On a professional level, a recent one would be the creation and implementation of our global travel risk program, which was a combined effort between security, travel and risk functions.

We have a huge team of service personnel around the world, traveling to customer sites to do maintenance and repair. We needed a way to track, monitor and communicate with them. We may need to make security arrangements or vet their lodging in some circumstances.

R&I: What do your friends and family think you do?

My 12-year-old son thought my job responsibilities could be summed up as a “professional worrier.” And that’s not too far off.

R&I: What about this work do you find the most fulfilling or rewarding?

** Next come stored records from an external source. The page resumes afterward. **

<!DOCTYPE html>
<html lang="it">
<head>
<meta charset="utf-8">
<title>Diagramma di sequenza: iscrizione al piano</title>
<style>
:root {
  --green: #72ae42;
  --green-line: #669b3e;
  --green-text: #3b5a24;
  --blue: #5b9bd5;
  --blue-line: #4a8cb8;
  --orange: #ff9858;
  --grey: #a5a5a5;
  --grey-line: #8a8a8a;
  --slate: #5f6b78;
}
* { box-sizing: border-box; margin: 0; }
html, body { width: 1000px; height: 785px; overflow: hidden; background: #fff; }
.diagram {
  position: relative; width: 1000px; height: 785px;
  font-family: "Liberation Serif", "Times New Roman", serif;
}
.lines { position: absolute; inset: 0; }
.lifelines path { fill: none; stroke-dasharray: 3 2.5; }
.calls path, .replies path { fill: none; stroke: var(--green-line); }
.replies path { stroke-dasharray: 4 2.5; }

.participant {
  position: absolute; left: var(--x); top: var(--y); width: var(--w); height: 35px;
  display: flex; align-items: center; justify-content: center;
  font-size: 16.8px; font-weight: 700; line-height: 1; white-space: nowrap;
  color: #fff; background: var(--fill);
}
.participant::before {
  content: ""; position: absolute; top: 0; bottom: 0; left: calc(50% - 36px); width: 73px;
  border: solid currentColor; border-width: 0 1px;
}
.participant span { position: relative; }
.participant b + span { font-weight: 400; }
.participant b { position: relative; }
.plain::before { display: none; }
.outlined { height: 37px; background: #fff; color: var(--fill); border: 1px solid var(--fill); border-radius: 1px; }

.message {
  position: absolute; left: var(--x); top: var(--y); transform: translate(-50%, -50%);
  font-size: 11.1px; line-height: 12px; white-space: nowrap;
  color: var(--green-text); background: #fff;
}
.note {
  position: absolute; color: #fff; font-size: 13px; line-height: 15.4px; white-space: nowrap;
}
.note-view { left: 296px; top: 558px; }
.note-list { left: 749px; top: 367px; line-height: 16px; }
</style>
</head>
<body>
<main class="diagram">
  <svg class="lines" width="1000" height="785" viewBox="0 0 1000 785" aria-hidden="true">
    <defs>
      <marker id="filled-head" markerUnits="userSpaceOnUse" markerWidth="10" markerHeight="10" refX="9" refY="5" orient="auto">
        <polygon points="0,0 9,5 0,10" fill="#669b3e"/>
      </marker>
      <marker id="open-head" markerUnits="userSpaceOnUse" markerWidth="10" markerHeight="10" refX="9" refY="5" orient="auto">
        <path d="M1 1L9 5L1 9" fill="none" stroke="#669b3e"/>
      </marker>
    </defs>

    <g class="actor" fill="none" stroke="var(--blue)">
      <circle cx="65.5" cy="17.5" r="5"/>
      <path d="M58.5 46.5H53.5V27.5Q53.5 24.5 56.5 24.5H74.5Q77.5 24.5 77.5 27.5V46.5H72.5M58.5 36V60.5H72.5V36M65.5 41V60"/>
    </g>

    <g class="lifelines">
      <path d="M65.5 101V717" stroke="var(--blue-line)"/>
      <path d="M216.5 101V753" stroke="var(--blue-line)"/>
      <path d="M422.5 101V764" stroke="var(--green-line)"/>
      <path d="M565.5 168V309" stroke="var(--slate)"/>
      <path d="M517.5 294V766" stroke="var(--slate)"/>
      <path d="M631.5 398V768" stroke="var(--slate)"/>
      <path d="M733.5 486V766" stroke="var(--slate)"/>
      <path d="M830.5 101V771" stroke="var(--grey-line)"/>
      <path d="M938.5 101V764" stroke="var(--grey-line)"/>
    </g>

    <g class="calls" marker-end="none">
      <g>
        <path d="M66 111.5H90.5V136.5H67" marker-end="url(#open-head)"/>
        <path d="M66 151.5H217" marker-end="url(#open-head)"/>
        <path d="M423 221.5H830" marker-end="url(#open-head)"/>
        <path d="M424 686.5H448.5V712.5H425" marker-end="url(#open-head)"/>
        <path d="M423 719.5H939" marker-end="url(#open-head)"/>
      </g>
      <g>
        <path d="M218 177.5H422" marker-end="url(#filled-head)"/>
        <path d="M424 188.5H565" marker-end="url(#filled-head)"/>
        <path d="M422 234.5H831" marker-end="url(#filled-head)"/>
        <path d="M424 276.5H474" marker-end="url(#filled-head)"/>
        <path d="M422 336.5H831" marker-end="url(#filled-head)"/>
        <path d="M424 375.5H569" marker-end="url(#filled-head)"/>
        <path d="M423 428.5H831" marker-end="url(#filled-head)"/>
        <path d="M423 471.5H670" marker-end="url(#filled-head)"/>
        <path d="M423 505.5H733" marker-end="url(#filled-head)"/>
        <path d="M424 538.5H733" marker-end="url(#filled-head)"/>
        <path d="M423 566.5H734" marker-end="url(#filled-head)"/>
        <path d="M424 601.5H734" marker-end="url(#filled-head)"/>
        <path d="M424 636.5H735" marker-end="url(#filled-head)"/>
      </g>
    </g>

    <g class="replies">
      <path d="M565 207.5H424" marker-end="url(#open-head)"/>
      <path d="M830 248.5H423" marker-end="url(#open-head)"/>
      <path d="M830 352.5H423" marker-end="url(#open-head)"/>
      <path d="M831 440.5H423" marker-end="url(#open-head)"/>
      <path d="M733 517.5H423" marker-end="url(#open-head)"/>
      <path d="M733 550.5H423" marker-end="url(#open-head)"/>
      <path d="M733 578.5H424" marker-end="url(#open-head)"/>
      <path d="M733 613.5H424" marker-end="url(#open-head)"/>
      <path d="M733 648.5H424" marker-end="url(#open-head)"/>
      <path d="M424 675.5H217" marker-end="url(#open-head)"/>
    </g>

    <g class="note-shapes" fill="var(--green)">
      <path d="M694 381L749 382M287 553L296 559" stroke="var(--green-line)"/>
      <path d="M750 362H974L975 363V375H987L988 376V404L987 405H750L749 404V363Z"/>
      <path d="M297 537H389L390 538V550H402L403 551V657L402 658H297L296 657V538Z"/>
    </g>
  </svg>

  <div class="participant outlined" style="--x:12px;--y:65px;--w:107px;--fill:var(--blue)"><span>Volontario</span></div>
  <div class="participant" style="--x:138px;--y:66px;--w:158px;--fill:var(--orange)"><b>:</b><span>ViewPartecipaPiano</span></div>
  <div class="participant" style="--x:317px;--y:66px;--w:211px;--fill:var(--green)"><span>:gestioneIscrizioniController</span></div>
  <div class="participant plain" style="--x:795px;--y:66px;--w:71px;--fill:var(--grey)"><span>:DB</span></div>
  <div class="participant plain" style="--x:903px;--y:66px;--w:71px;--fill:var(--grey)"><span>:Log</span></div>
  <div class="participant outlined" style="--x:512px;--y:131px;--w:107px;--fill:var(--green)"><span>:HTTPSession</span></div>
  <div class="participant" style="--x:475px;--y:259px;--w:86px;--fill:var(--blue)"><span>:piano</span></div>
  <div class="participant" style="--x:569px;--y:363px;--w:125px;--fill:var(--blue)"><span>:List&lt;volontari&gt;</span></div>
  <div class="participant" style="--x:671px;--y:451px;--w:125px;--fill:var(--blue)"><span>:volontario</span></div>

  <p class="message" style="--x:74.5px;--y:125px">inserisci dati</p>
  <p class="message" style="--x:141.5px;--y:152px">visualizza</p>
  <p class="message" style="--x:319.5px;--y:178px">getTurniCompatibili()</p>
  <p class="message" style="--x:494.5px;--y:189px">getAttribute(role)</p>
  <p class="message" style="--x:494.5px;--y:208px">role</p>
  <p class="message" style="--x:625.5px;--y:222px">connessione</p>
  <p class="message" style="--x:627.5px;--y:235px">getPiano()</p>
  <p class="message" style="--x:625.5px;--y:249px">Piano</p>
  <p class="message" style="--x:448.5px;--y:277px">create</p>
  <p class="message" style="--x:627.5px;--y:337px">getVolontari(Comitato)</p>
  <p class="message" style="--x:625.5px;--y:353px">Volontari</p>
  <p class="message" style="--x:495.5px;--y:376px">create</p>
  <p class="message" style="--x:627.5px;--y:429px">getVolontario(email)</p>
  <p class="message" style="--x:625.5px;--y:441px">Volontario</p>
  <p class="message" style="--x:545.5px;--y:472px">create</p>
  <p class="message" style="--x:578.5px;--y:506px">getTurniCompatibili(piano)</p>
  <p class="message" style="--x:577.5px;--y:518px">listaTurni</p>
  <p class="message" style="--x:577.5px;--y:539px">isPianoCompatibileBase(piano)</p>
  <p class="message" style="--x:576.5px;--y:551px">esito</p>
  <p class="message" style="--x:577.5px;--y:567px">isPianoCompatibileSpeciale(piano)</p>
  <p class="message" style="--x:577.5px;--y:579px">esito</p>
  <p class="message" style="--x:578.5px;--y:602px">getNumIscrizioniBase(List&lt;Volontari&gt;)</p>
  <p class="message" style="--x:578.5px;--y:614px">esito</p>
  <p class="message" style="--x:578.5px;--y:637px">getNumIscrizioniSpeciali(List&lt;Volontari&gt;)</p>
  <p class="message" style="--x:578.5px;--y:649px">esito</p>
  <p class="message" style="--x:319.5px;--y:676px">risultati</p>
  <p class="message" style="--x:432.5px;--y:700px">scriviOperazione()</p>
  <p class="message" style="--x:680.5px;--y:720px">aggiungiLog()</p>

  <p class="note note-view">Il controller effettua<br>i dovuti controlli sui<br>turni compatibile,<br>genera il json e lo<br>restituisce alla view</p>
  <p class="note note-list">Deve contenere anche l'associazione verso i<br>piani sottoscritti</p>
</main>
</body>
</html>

Varian’s mission is to focus energy on saving lives. Proper administration of the risk function puts the company in a better position to financially support research that improves products and capabilities, helps to educate health care providers and support cancer care in general. It means more lives saved from a terrible disease. I’m proud to contribute toward that.

When you meet someone whose cancer has been successfully treated with one of our products, it’s a powerful reward.




Katie Siegel is an associate editor at Risk & Insurance®. She can be reached at [email protected]